If the gauge reading drops to about 15 inches and remains there, it indicates compression leaks between the cylinder walls and the piston rings or power loss caused by incorrect ignition timing. A vacuum gauge pointer indicating a steady 10 inches, for example, usually means that valve timing of the engine is incorrect. Below normal readings that change slowly between two limits, such as 14 and 16 inches, could indicate a number of problems, among them improper carburetor idling adjustment, maladjusted or burned breaker points, and spark plugs with the electrodes set too closely.
A sticking valve could cause the gauge pointer to bounce from a normal steady reading to a lower reading and then bounce back to normal. A broken or weak valve spring can cause the pointer to swing widely as the engine is accelerated. A loose intake manifold or leaking gasket between the carburetor and manifold shows a steady low reading on the vacuum gauge.
A vacuum gauge test only helps to locate the trouble. It is not conclusive, but as you gain experience in interpreting the readings, you can usually diagnose engine behavior.
Another aid in locating compression leaks is the cylinder leakage tester. The principle involved is that of simulating the compression that develops in the cylinder during operation. Compressed air is introduced into the cylinder through the spark plug or injector hole, and by listening and observing at certain key points, you can make some basic deductions.

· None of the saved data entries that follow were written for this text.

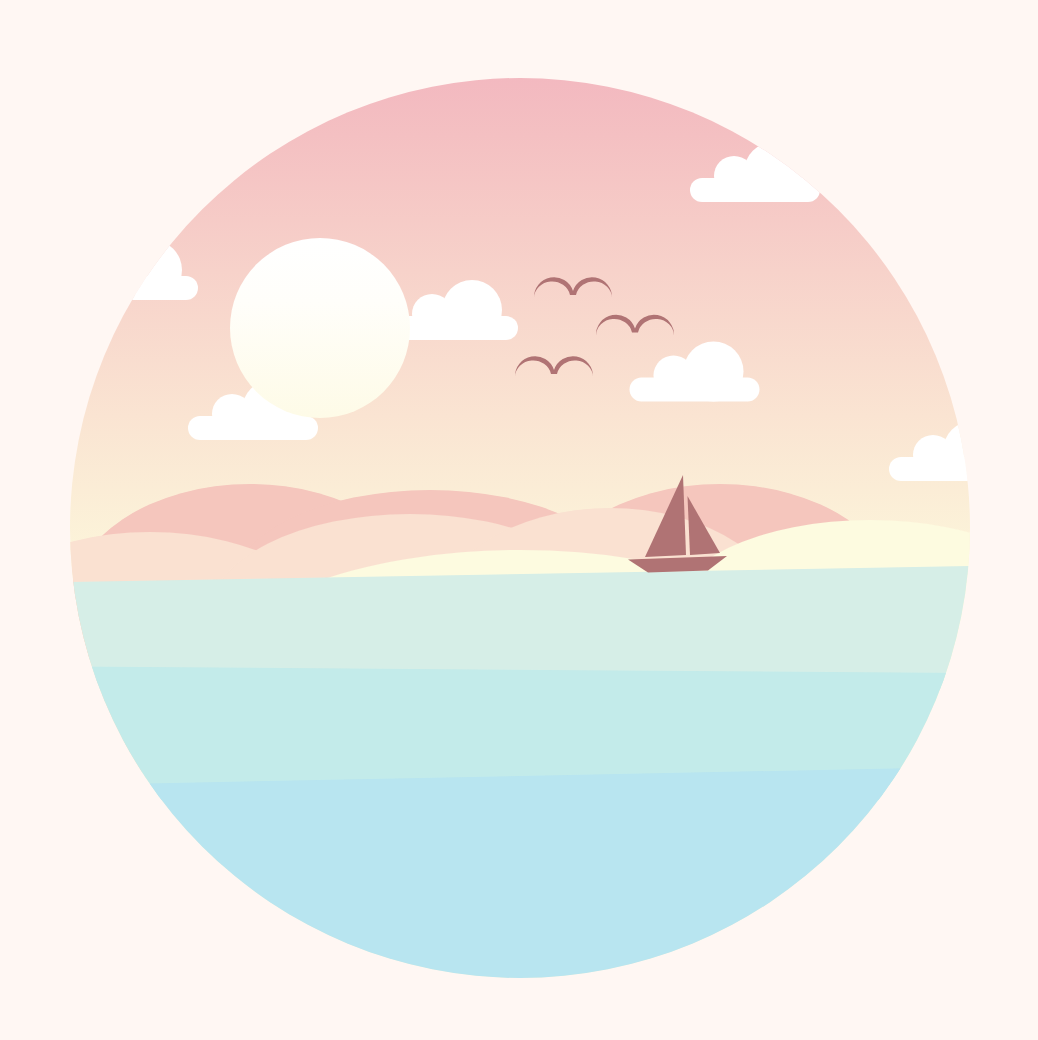
<!DOCTYPE html>
<html lang="en">
<head>
<meta charset="utf-8">
<title>Pastel seascape</title>
<style>
:root {
  --paper: #fff7f3;
  --cloud: #ffffff;
  --hill-far: #f5c6bd;
  --hill-mid: #fae1d1;
  --hill-near: #fdfbe0;
  --sea-far: #d6eee7;
  --sea-mid: #c3ebea;
  --sea-near: #b8e5f0;
  --ink: #b07374;
}
html, body { margin: 0; background: var(--paper); overflow: hidden; }
.seascape { display: block; width: 1038px; height: 1040px; }
.clouds { fill: var(--cloud); }
.birds, .boat { fill: var(--ink); }
.hills-far { fill: var(--hill-far); }
.hills-mid { fill: var(--hill-mid); }
.hills-near { fill: var(--hill-near); }
.sea-far { fill: var(--sea-far); }
.sea-mid { fill: var(--sea-mid); }
.sea-near { fill: var(--sea-near); }
</style>
</head>
<body>
<svg class="seascape" viewBox="0 0 1038 1040" role="img" aria-label="Round seascape with a sailboat, hills, birds, clouds and a pale sun">
  <defs>
    <linearGradient id="sky" gradientUnits="userSpaceOnUse" x1="0" y1="78" x2="0" y2="560">
      <stop offset="0" stop-color="#f3b9c0"/>
      <stop offset="0.12" stop-color="#f4c0c2"/>
      <stop offset="0.4" stop-color="#f7d2ca"/>
      <stop offset="0.7" stop-color="#fae4d2"/>
      <stop offset="1" stop-color="#fcf5da"/>
    </linearGradient>
    <linearGradient id="sun-glow" x1="0" y1="0" x2="0" y2="1">
      <stop offset="0" stop-color="#ffffff"/>
      <stop offset="0.35" stop-color="#fffefa"/>
      <stop offset="1" stop-color="#fefbe7"/>
    </linearGradient>
    <clipPath id="porthole"><circle cx="520" cy="528" r="450"/></clipPath>
    <g id="cloud">
      <rect width="130" height="24" rx="12"/>
      <circle cx="44" cy="-2" r="20"/>
      <circle cx="84" cy="-6" r="30"/>
    </g>
    <path id="bird" d="M0 22A20 20 0 0 1 39 15A20 20 0 0 1 78 22A18.2 17 0 0 0 42 19H36A18.2 17 0 0 0 0 22Z"/>
  </defs>

  <g clip-path="url(#porthole)">
    <rect x="70" y="78" width="900" height="900" fill="url(#sky)"/>

    <g class="clouds">
      <use href="#cloud" x="690" y="178"/>
      <use href="#cloud" x="68" y="276"/>
      <use href="#cloud" x="388" y="316"/>
      <use href="#cloud" x="188" y="416"/>
      <use href="#cloud" x="629.5" y="377.5"/>
      <use href="#cloud" x="889" y="457"/>
    </g>
    <circle cx="320" cy="328" r="90" fill="url(#sun-glow)"/>

    <g class="birds">
      <use href="#bird" x="534" y="276"/>
      <use href="#bird" x="596" y="313.5"/>
      <use href="#bird" x="515" y="355"/>
    </g>

    <g class="hills-far">
      <ellipse cx="250" cy="604" rx="180" ry="120"/>
      <ellipse cx="430" cy="590" rx="200" ry="100"/>
      <ellipse cx="720" cy="604" rx="180" ry="120"/>
    </g>
    <g class="hills-mid">
      <ellipse cx="150" cy="652" rx="200" ry="120"/>
      <ellipse cx="410" cy="614" rx="200" ry="100"/>
      <ellipse cx="610" cy="628" rx="180" ry="120"/>
    </g>
    <g class="hills-near">
      <ellipse cx="520" cy="670" rx="300" ry="120"/>
      <ellipse cx="870" cy="615" rx="200" ry="95"/>
    </g>

    <polygon class="sea-far" points="70,582 970,566 970,690 70,690"/>
    <polygon class="sea-mid" points="70,666.5 970,673 970,800 70,800"/>
    <polygon class="sea-near" points="70,785 970,767 970,980 70,980"/>

    <g class="boat">
      <polygon points="683,475 686,555 645,557"/>
      <polygon points="687.5,496 720,553 690,555"/>
      <polygon points="628,559.5 727,556 708,570.5 648,572.5"/>
    </g>
  </g>
</svg>
</body>
</html>
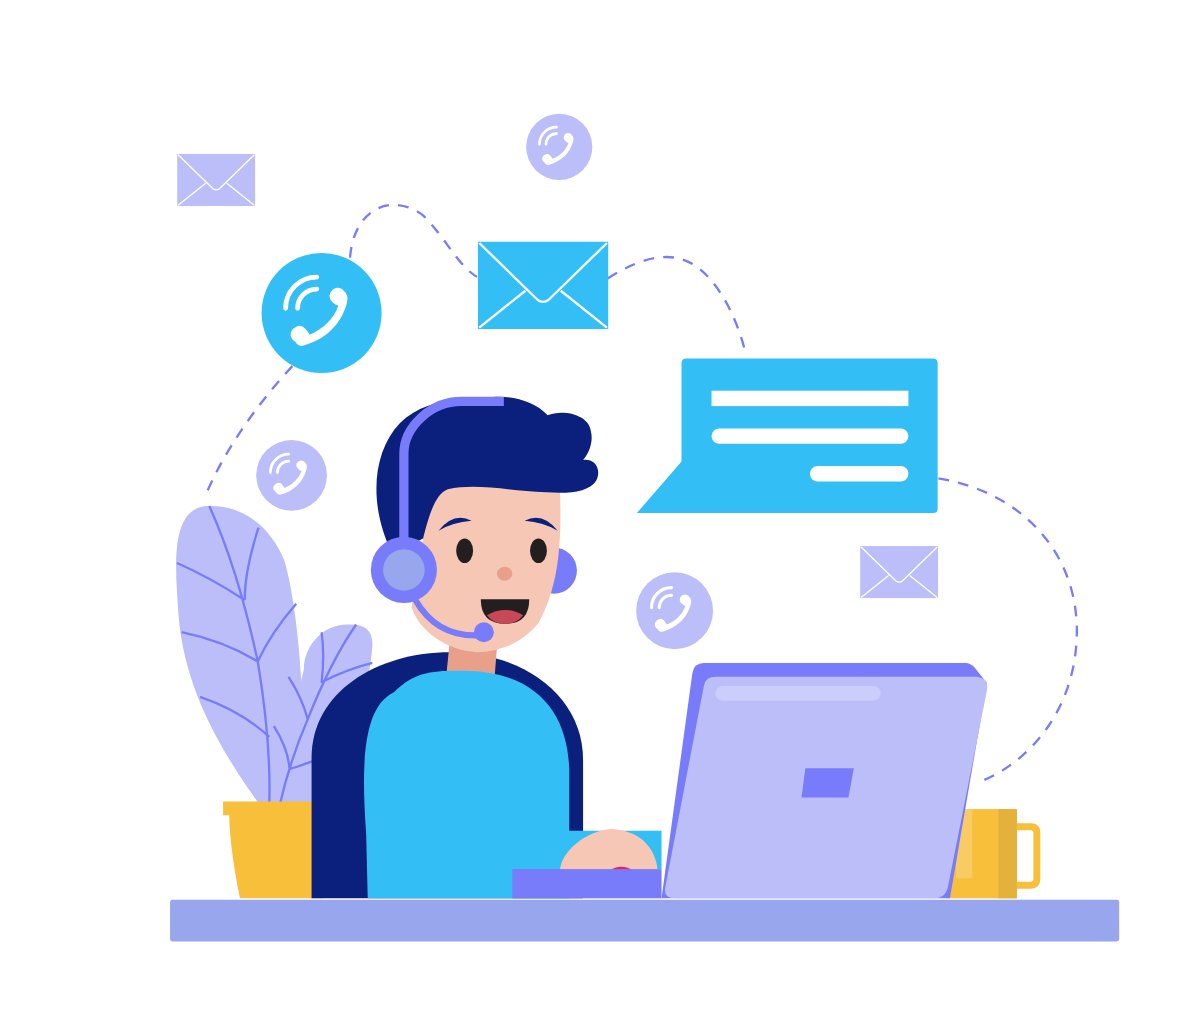
<!DOCTYPE html>
<html lang="en">
<head>
<meta charset="utf-8">
<title>Support Agent at Work</title>
<style>
  :root {
    --cyan: #33bff5;
    --lavender: #bbbef8;
    --lavender-soft: #cbcdfb;
    --violet: #787cfa;
    --navy: #0b1f7c;
    --skin: #f6c7b5;
    --skin-shade: #e8a08a;
    --gold: #f7bf3a;
    --gold-dark: #e4b23b;
    --gold-light: #f9cb64;
    --desk: #98a6ed;
    --cup-blue: #98a6ee;
    --white: #ffffff;
    --ink: #231f20;
    --lip: #c94858;
  }
  html, body { margin: 0; padding: 0; overflow: hidden; }
  body { width: 1200px; height: 1036px; background: var(--white); }
  .scene { display: block; width: 1200px; height: 1036px; }
  .trail { fill: none; stroke: var(--violet); stroke-width: 3; stroke-dasharray: 14 12; }
  .vein { fill: none; stroke: var(--violet); stroke-width: 3; }
</style>
</head>
<body>
<svg class="scene" viewBox="0 0 1560 1347" role="img" aria-label="Support agent with headset working at a laptop, surrounded by mail and call icons">
  <defs>
    <symbol id="call-icon" viewBox="-50 -50 100 100">
      <path fill="var(--white)" d="M-22 24c-6-4-4-10 0-12c4-3 8-1 12 6c12-5 20-13 24-24c-7-3-9-8-6-12c3-4 8-4 11 0c3 3 3 6 2 10c-5 18-18 30-36 35c-3 1-5 0-7-3z"/>
      <path fill="none" stroke="var(--white)" stroke-width="4" stroke-linecap="round" d="M-20-4a16 16 0 0 1 16-16M-30-4a26 26 0 0 1 26-26"/>
    </symbol>
    <symbol id="envelope" viewBox="0 0 170 114">
      <rect width="170" height="114" fill="currentColor"/>
      <path fill="none" stroke="var(--white)" stroke-width="3" d="M2 2L78 76q7 5 14 0L168 2M2 112L62 64M168 112L108 64"/>
    </symbol>
  </defs>

  <g class="trails">
    <path class="trail" d="M380 476C330 530 290 590 268 642"/>
    <path class="trail" d="M455 335C460 270 510 250 550 280C580 310 595 345 620 360"/>
    <path class="trail" d="M790 362C840 330 880 325 910 350C940 375 960 420 970 462"/>
    <path class="trail" d="M1220 622C1330 640 1400 720 1400 820C1400 920 1340 990 1275 1016"/>
  </g>

  <g class="mail-icons">
    <use href="#envelope" x="230" y="200" width="102" height="68" style="color:var(--lavender)"/>
    <use href="#envelope" x="1118" y="710" width="102" height="68" style="color:var(--lavender)"/>
    <use href="#envelope" x="621" y="314" width="170" height="114" style="color:var(--cyan)"/>
  </g>

  <g class="call-icons">
    <circle cx="418" cy="407" r="78" fill="var(--cyan)"/>
    <use href="#call-icon" x="340" y="329" width="156" height="156"/>
    <circle cx="727" cy="191" r="43" fill="var(--lavender)"/>
    <use href="#call-icon" x="684" y="148" width="86" height="86"/>
    <circle cx="379" cy="618" r="46" fill="var(--lavender)"/>
    <use href="#call-icon" x="333" y="572" width="92" height="92"/>
    <circle cx="877" cy="794" r="50" fill="var(--lavender)"/>
    <use href="#call-icon" x="827" y="744" width="100" height="100"/>
  </g>

  <g class="chat-bubble">
    <path fill="var(--cyan)" d="M892 466H1213q6 0 6 6V661q0 6-6 6H828L886 600V472q0-6 6-6z"/>
    <rect x="925" y="508" width="256" height="20" fill="var(--white)"/>
    <rect x="925" y="557" width="256" height="20" rx="10" fill="var(--white)"/>
    <rect x="1053" y="606" width="128" height="20" rx="10" fill="var(--white)"/>
  </g>

  <g class="plant">
    <path fill="var(--lavender)" d="M268 658C220 662 228 740 232 800C240 900 290 980 340 1050H390C400 950 390 800 370 730C350 680 310 655 268 658Z"/>
    <path class="vein" d="M272 658C300 720 320 790 335 860C345 920 352 980 350 1045M230 732C260 745 290 762 318 780M336 686C325 720 318 750 318 780M236 822C275 830 310 845 335 860M385 785C365 808 348 832 335 860M260 906C295 918 325 935 350 958"/>
    <path fill="var(--lavender)" d="M455 812C420 810 395 840 395 870C380 930 370 990 360 1045H410C450 990 480 900 484 840C485 820 475 812 455 812Z"/>
    <path class="vein" d="M463 812C440 845 420 885 400 935C385 970 372 1010 364 1045M418 822C422 850 420 870 418 888M484 862C460 868 440 876 420 886M375 880C388 900 396 920 400 935M356 944C366 960 375 978 376 998M420 985C405 990 390 996 376 1000"/>
    <path fill="var(--gold)" d="M290 1042H420V1168H312C302 1120 298 1080 298 1060H290Z"/>
  </g>

  <g class="mug">
    <path fill="none" stroke="var(--gold)" stroke-width="9" d="M1320 1075H1340q8 0 8 8V1143q0 8-8 8H1320"/>
    <rect x="1230" y="1052" width="92" height="116" fill="var(--gold)"/>
    <rect x="1298" y="1052" width="24" height="116" fill="var(--gold-dark)"/>
    <rect x="1243" y="1052" width="21" height="90" fill="var(--gold-light)"/>
  </g>

  <g class="agent">
    <path class="chair" fill="var(--navy)" d="M405 1168V985C405 900 490 848 585 848C680 848 758 905 758 988V1168Z"/>
    <path class="neck" fill="var(--skin-shade)" d="M585 830H647L643 880H580Z"/>
    <path class="torso" fill="var(--cyan)" d="M478 1168L476 1085C470 1000 470 920 512 900C540 872 565 872 600 872C700 872 738 930 740 1000V1080H860V1130H740V1168Z"/>
    <path class="hand" fill="var(--skin)" d="M728 1132C728 1110 760 1080 795 1078C830 1080 852 1100 855 1132Z"/>
    <path fill="#e0245e" d="M792 1132q15-10 32 0Z"/>
    <circle class="ear" cx="720" cy="742" r="30" fill="var(--violet)"/>
    <path class="face" fill="var(--skin)" d="M555 650C570 630 620 628 680 635L728 640C730 700 728 760 700 810C680 835 650 848 620 848C580 846 545 820 535 790L550 700Z"/>
    <path class="hair" fill="var(--navy)" d="M510 720C480 660 482 590 520 550C545 525 580 518 620 522C640 510 690 515 712 540C730 532 765 538 768 560C772 575 765 590 758 598C775 596 782 612 775 625C765 640 740 642 710 640C660 638 620 628 582 636C568 642 560 660 550 700Z"/>
    <path fill="var(--navy)" d="M570 690q20-25 43-13q-25 2-43 13ZM725 690q-20-25-43-13q25 2 43 13Z"/>
    <ellipse cx="604" cy="716" rx="11" ry="16" fill="var(--ink)"/>
    <ellipse cx="700" cy="716" rx="11" ry="16" fill="var(--ink)"/>
    <ellipse cx="656" cy="746" rx="10" ry="9" fill="var(--skin-shade)"/>
    <path fill="var(--ink)" d="M625 779H688q0 32-31 32q-32 0-32-32Z"/>
    <path fill="var(--lip)" d="M633 800q24-14 47 0q-8 11-23 11q-16 0-24-11Z"/>
    <g class="headset">
      <path fill="none" stroke="var(--violet)" stroke-width="12" d="M525 700V590C525 555 560 522 600 522H655"/>
      <circle cx="525" cy="741" r="43" fill="var(--violet)"/>
      <circle cx="525" cy="741" r="27" fill="var(--cup-blue)"/>
      <path fill="none" stroke="var(--violet)" stroke-width="8" d="M540 780C560 815 590 828 625 826"/>
      <circle cx="629" cy="822" r="13" fill="var(--violet)"/>
    </g>
  </g>

  <g class="laptop">
    <path fill="var(--violet)" d="M900 876Q902 862 915 862H1255Q1262 862 1267 868L1283 888L1235 1168H860Z"/>
    <path fill="var(--lavender)" d="M915 892Q917 880 930 880H1270Q1286 882 1283 898L1232 1155Q1228 1168 1215 1168H877Q862 1168 865 1153Z"/>
    <rect x="930" y="892" width="215" height="19" rx="9.5" fill="var(--lavender-soft)"/>
    <path fill="var(--violet)" d="M1047 999H1110L1103 1037H1042Z"/>
    <rect x="666" y="1130" width="194" height="38" fill="var(--violet)"/>
  </g>

  <rect class="desk" x="221" y="1170" width="1234" height="54" rx="3" fill="var(--desk)"/>
</svg>
</body>
</html>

In making a cylinder leakage test, remove all spark plugs, so each piston can be positioned without the resistance of compression of the remaining cylinders. Next, place the piston at TDC between the compression and power strokes. Then you can introduce the compressed air into the cylinder. Note that the engine tends to spin. By listening at the carburetor, the exhaust pipe, and the oil filler pipe (crankcase), and by observing the coolant in the radiator, when applicable, you can pinpoint the area of air loss. A loud hissing of air at the carburetor indicates a leaking intake valve or valves. Excessive hissing of air at the oil filler tube (crankcase) indicates an excessive air leak past the piston rings. Bubbles observed in the coolant at the radiator indicate a leaking head gasket.
As in vacuum testing, indications are not conclusive. For instance, a leaking head gasket may prove to be a cracked head, or bad rings may be a scored cylinder wall. The important thing is that you have pinpointed the source of the trouble to a specific area, and can make a fairly broad, accurate estimate of repairs or adjustments required without dismantling the engine.
4. To adjust a valve, the piston must be .
5. Hydraulic lifters have what valve lash?
Your knowledge of the internal combustion engine and its many parts will enable you to become a better mechanic. Your ability to identify the stationary and moving parts of an internal combustion engine, to know the basic testing procedures used in its construction, and to understand the operating principles of stationary and moving parts will help you throughout your career as a mechanic. Basic techniques involved with the installation of certain parts are a valuable skill you will finely tune while working on different types of internal combustion engines. During your career as a Construction Mechanic, you will apply these and other skills every day.